Sand and Rain Erosion

Sand and Rain Erosion Testing – EVIAC

Helicopter rotor blade leading edges are subjected to extreme environmental conditions that can be difficult to replicate in a laboratory environment…

What is the EVIAC?

The Extreme Velocity Impact Analysis Chamber (EVIAC) is capable of simulating real world environmental operating conditions of rotor leading edges, optical components, and axial compressors. It allows UPT to reproduce real world erosion from sand, rain, and single or multiple large particles; separating it from traditional; nozzle type erosion testing. Impacts are analyzed through high speed video allowing real time data capture of 60,000 frames per second from each test. Varying run times and media introduction rates allow damage and surface degradation to be documented over the course of time. UPT can then use this data to characterize the effects of the impacts on the tested component and the durability of the candidate substrates.

Rain Erosion

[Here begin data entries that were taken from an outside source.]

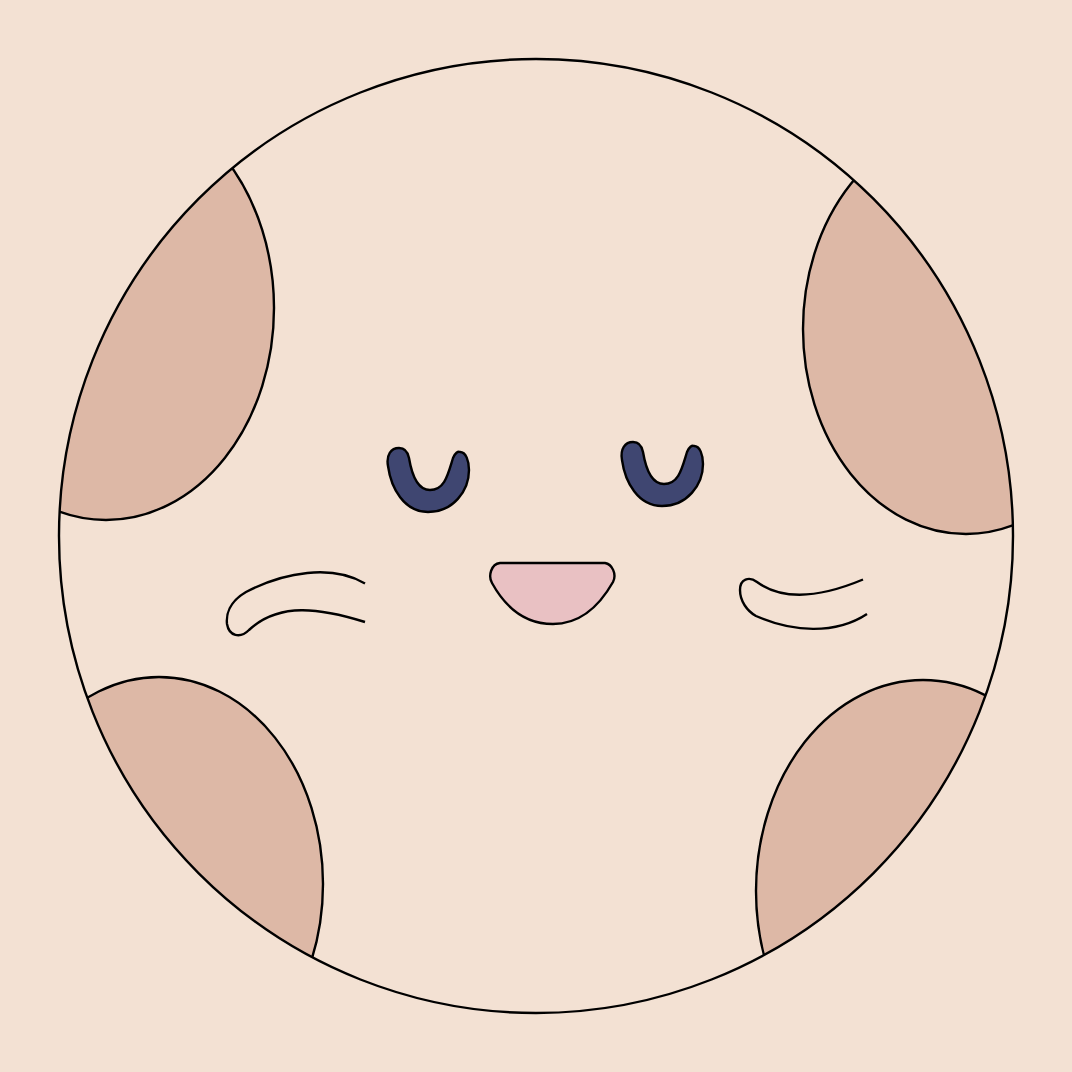
<!DOCTYPE html>
<html lang="en">
<head>
<meta charset="utf-8">
<title>Sleepy round face</title>
<style>
:root {
  --cream: #f3e1d3;
  --spot: #ddb8a6;
  --eye: #3f4671;
  --mouth: #e9c1c3;
  --ink: #000;
}
html, body { margin: 0; background: var(--cream); overflow: hidden; }
.artwork { display: block; width: 1072px; height: 1072px; background: var(--cream); }
.line { stroke: var(--ink); stroke-width: 2.4; stroke-linecap: butt; stroke-linejoin: round; fill: none; }
.spots { fill: var(--spot); }
.eyes { fill: var(--eye); }
.mouth { fill: var(--mouth); }
</style>
</head>
<body>
<svg class="artwork" viewBox="0 0 1072 1072" role="img" aria-label="Round smiling face with closed eyes and four spots">
  <defs>
    <clipPath id="head-clip"><circle cx="536" cy="536" r="477"/></clipPath>
    <path id="closed-eye" d="M388 466C386 455 391 448 399 448C405 448 408 453 409 458C412 476 418 490 430 490C445 490 448 474 453 458C455 453 458 451 460 452C466 452 469 461 469 470C469 491 453 512 428 512C404 512 391 488 388 466Z"/>
  </defs>

  <g class="line spots" clip-path="url(#head-clip)">
    <ellipse cx="106" cy="308" rx="168" ry="212"/>
    <ellipse cx="966" cy="329" rx="163" ry="205"/>
    <ellipse cx="159" cy="884" rx="164" ry="207"/>
    <ellipse cx="923" cy="891" rx="167" ry="211"/>
  </g>
  <circle class="line" cx="536" cy="536" r="477"/>

  <g class="line eyes">
    <use href="#closed-eye"/>
    <use href="#closed-eye" x="234" y="-6"/>
  </g>

  <path class="line mouth" d="M500 563H605C612 564 617 574 613 582C596 612 575 624 553 624C529 624 508 612 492 583C488 576 491 564 500 563Z"/>

  <g class="line">
    <path d="M365 583.5C332 564 284 572 246 592C229 602 226 615 227 624C229 636 240 639 249 630C279 602 320 608 365 622"/>
    <path d="M863 579.5C826 595 786 603 757 582C749 576 740 579 740 590C740 601 747 611 756 616C792 632 835 635 867 614"/>
  </g>
</svg>
</body>
</html>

Current leading edge protection systems, such as the blade tapes and spray on urethanes, exhibit good sand erosion and small particle impact protection. However, when exposed to a rain impact environment they quickly delaminate and erode.

Surface degradation occurs as a result of the high velocity water droplet impacts exerting very high impact pressures and stresses on the order of thousands of PSI. These stresses over the course of time can result in the stress cracking of brittle materials and the plastic deformation of materials that are more ductile. The water droplets post-impact outflow from the impact site will then erode the material, starting at the damage point.

Typical rain erosion testing is conducted at tip speeds exceeding 733 fps or approximately 500 mph. Rain rates are usually tested from 0 to 3 inches per hour. The simulated raindrop sizes typically range from 1.5 to 2.5 millimeters in diameter depending on the desired rainfall rate to be simulated.

Sand Erosion

Particles that have a mass above 0.05g will generate sufficient impact energy to damage current leading edges or leading edge protection systems, therefore this value is used as a divider between sand erosion and particle impact. Particles with a mass less than 0.05g are considered in the regime of sand erosion. Impact damage occurs in the form of cuts, tears, gouges or any other anomalies that lead to loss of flight worthiness. Sand can be introduced to the EVIAC by the following:

  • Shot Method – Vertical drop through particle randomizer of weighted sand at a known height across the swept area of tested sample.
  • Aerosol Spray – Sand is sprayed into the EVIAC providing a uniform cloud density.
  • Screw Feed – Sand is dropped through a particle randomizer from a screw fed sand hopper.

Large Particle Impact

One of the most common ways damage occurs to a helicopter rotor blade is through exposure to particle impacts. These particles, frequently referred to as foreign objects, come in many shapes and sizes and can include such items as sand, gravel, rocks, dirt, small trees and brush, trash, birds, safety wire, tools, rags and clothing articles. All of these items can cause Foreign Object Damage (FOD) typically resulting in denting, gouging premature erosion of the leading edge of the main and tail rotors of the helicopter. Of the items listed, sand, gravel, rocks and dirt are the most common contributors to blade wear.

The desert environment, unimproved landing zones and field operations may immediately come to mind as environments where these conditions are encountered, but these conditions can exist in garrison as well. The perimeters of runways and flight lines are the greatest source of stone foreign objects. When disturbed by sweeping, exhaust blasts, aircraft landing gear, ground vehicles, etc., borders tend to loosen so that debris are easily tracked, blown or washed onto runways and aircraft parking areas. Aircraft ground maneuvering is of particular FOD concern. Exhaust blasts or rotor downwash can cause stones and other foreign objects to become airborne and drawn into the rotor system of another aircraft.

The EVIAC is able to reproduce high velocity sand, rain, and large particle impacts on samples to accurately depict how a sample or system would wear on a rotorcraft at an accelerated rate. This tool is used to evaluate wear characteristics of several aircraft components that travel at high velocities.

UPT is capable of providing any of the services noted above to customers with the need for precise analysis. For more information and a quote regarding your inquiry please contact Jeff Neurauter at 704-888-2470 ext. 30.